As we move into summer we all feel the effects of humidity outside. It makes it feel so much hotter. You feel sluggish. The air just feels heavy.
Humidity can have that same effect when you are sampling dust using a photometer. It can overestimate your total mass measurement, making it seem heavier. Why? Photometers measure the light scattered by aerosol particles. When there is more moisture in the air, water hangs on to these particles and makes them appear larger. The instrument, in turn, gives you a higher mass concentration level. This can greatly affect the accuracy of your real-time measurements.
To help combat the effects of humidity, TSI developed a heated inlet conditioner for its DustTrak II and DustTrak DRX aerosol monitors. To test them, they went to Singapore and the coast of Australia. I volunteered tto go and observe. Sadly, I wasn’t invited.
Since I couldn’t be there in person, I’m going to have to rely on the application note TSI recently made available. To test urban pollution in Singapore, TSI took one DustTrak monitor and configured it with a heated inlet sample conditioner. It was set to condition incoming sample air to 30% Rh. The other DustTrak Monitor had no sample conditioning. Both instruments were programmed to run side-by-side for identical sample periods. The temperature in Singapore during the test averaged 83.6 degrees Fahrenheit. Relative humidity averaged 79.7%Rh. So hot. Really hot.

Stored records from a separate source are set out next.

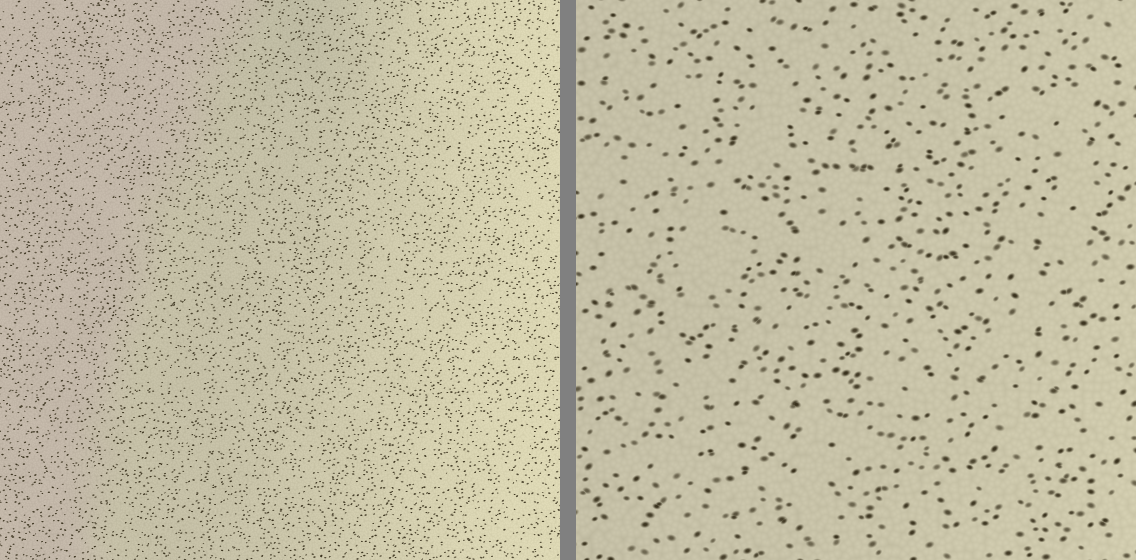
Left, the full canvas; right, a detail of the centre.
A WebGL 1 fragment shader for this texture:

```glsl
precision highp float;
uniform vec2 u_resolution;

// Colours
const vec3 ROSE = vec3(0.762, 0.717, 0.660);
const vec3 SAND = vec3(0.772, 0.752, 0.652);
const vec3 CREAM = vec3(0.868, 0.848, 0.708);
const vec3 SHADE = vec3(0.735, 0.722, 0.630);
const vec3 SPECK = vec3(0.22, 0.19, 0.11);

// Specks, in canvas units
const float SPECK_CELLS = 136.0;
const float SPECK_CHANCE = 0.43;
const float CLUMPING = 0.18;
const vec2 SPECK_RADIUS = vec2(0.0019, 0.0013);
const float SPECK_CORE = 0.25;
const float SPECK_RIM = 1.6;
const float PALEST_INK = 0.6;
const float TILT = 0.15;
const float TILT_SPREAD = 1.2;

// Surface
const float GRAIN_CELLS = 260.0;
const float GRAIN_DEPTH = 0.05;
const float MOTTLE_DEPTH = 0.005;

vec2 hash2(vec2 cell) {
  vec3 h = fract(cell.xyx * vec3(0.1031, 0.1030, 0.0973));
  h += dot(h, h.yzx + 33.33);
  return fract((h.xx + h.yz) * h.zy);
}

// Layered sines for slow variation, about -1 to 1
float waves(vec2 p) {
  float a = sin(p.x * 17.0 + 2.0 * sin(p.y * 11.0));
  float b = sin(p.y * 23.0 - p.x * 9.0 + 1.7 * sin(p.x * 19.0));
  float c = sin((p.x + p.y) * 41.0 + 2.0 * sin(p.y * 29.0));
  return 0.4 * a + 0.35 * b + 0.25 * c;
}

// Distance to the nearest scattered point, in cells
float cellular(vec2 q) {
  vec2 home = floor(q);
  float nearest = 2.0;
  for (int y = -1; y <= 1; y++) {
    for (int x = -1; x <= 1; x++) {
      vec2 cell = home + vec2(float(x), float(y));
      nearest = min(nearest, distance(q, cell + hash2(cell + 311.0)));
    }
  }
  return nearest;
}

// Coverage of small tilted ellipses, at most one in each cell
float specks(vec2 p) {
  vec2 home = floor(p * SPECK_CELLS);
  float cover = 0.0;
  for (int y = -1; y <= 1; y++) {
    for (int x = -1; x <= 1; x++) {
      vec2 cell = home + vec2(float(x), float(y));
      vec2 pick = hash2(cell + 17.0);
      vec2 form = hash2(cell + 523.0);
      vec2 centre = (cell + hash2(cell)) / SPECK_CELLS;
      float chance = SPECK_CHANCE * (1.0 + CLUMPING * waves(centre));
      float angle = TILT + (form.x - 0.5) * TILT_SPREAD;
      float c = cos(angle);
      float s = sin(angle);
      vec2 d = mat2(c, -s, s, c) * (p - centre);
      vec2 radius = SPECK_RADIUS * mix(0.8, 1.2, form.y);
      float ink = 1.0 - smoothstep(SPECK_CORE, SPECK_RIM, length(d / radius));
      ink *= mix(PALEST_INK, 1.0, pick.y);
      cover = max(cover, ink * step(pick.x, chance));
    }
  }
  return cover;
}

// Broad wash: rose at the left, sand, cream at the right, shade at the top
vec3 wash(vec2 p) {
  float light = smoothstep(0.32, 1.08, p.x + 0.04 * sin(p.y * 6.0 + 1.0));
  vec3 colour = mix(SAND, CREAM, light);
  vec2 toShade = (p - vec2(0.53, 1.0)) / vec2(0.16, 0.26);
  colour = mix(colour, SHADE, 0.8 * exp(-dot(toShade, toShade)));
  float border = 0.17 + 0.28 * p.y * p.y + 0.02 * waves(p);
  return mix(ROSE, colour, smoothstep(-0.07, 0.07, p.x - border));
}

void main() {
  vec2 p = gl_FragCoord.xy / u_resolution;
  vec3 colour = wash(p);
  colour += MOTTLE_DEPTH * waves(p * 1.7 + 3.0);
  colour += GRAIN_DEPTH * (0.42 - cellular(p * GRAIN_CELLS));
  colour = mix(colour, SPECK, specks(p));
  gl_FragColor = vec4(colour, 1.0);
}
```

They found that the average change between the heated inlet conditioned measurements and the non-conditioned sample measurements was roughly 30%. That is a significant difference.
Now, these results have not been validated against federal reference methods and may not be indicative of all aerosols, but I think the takeaway is the that an inlet conditioner may substantially improve the accuracy of your real-time measurements.
For more information about the TSI DustTrak II and DustTrak DRX aerosol monitors.
RAECO-LIC LLC is the authorized TSI representative in the Midwest United States.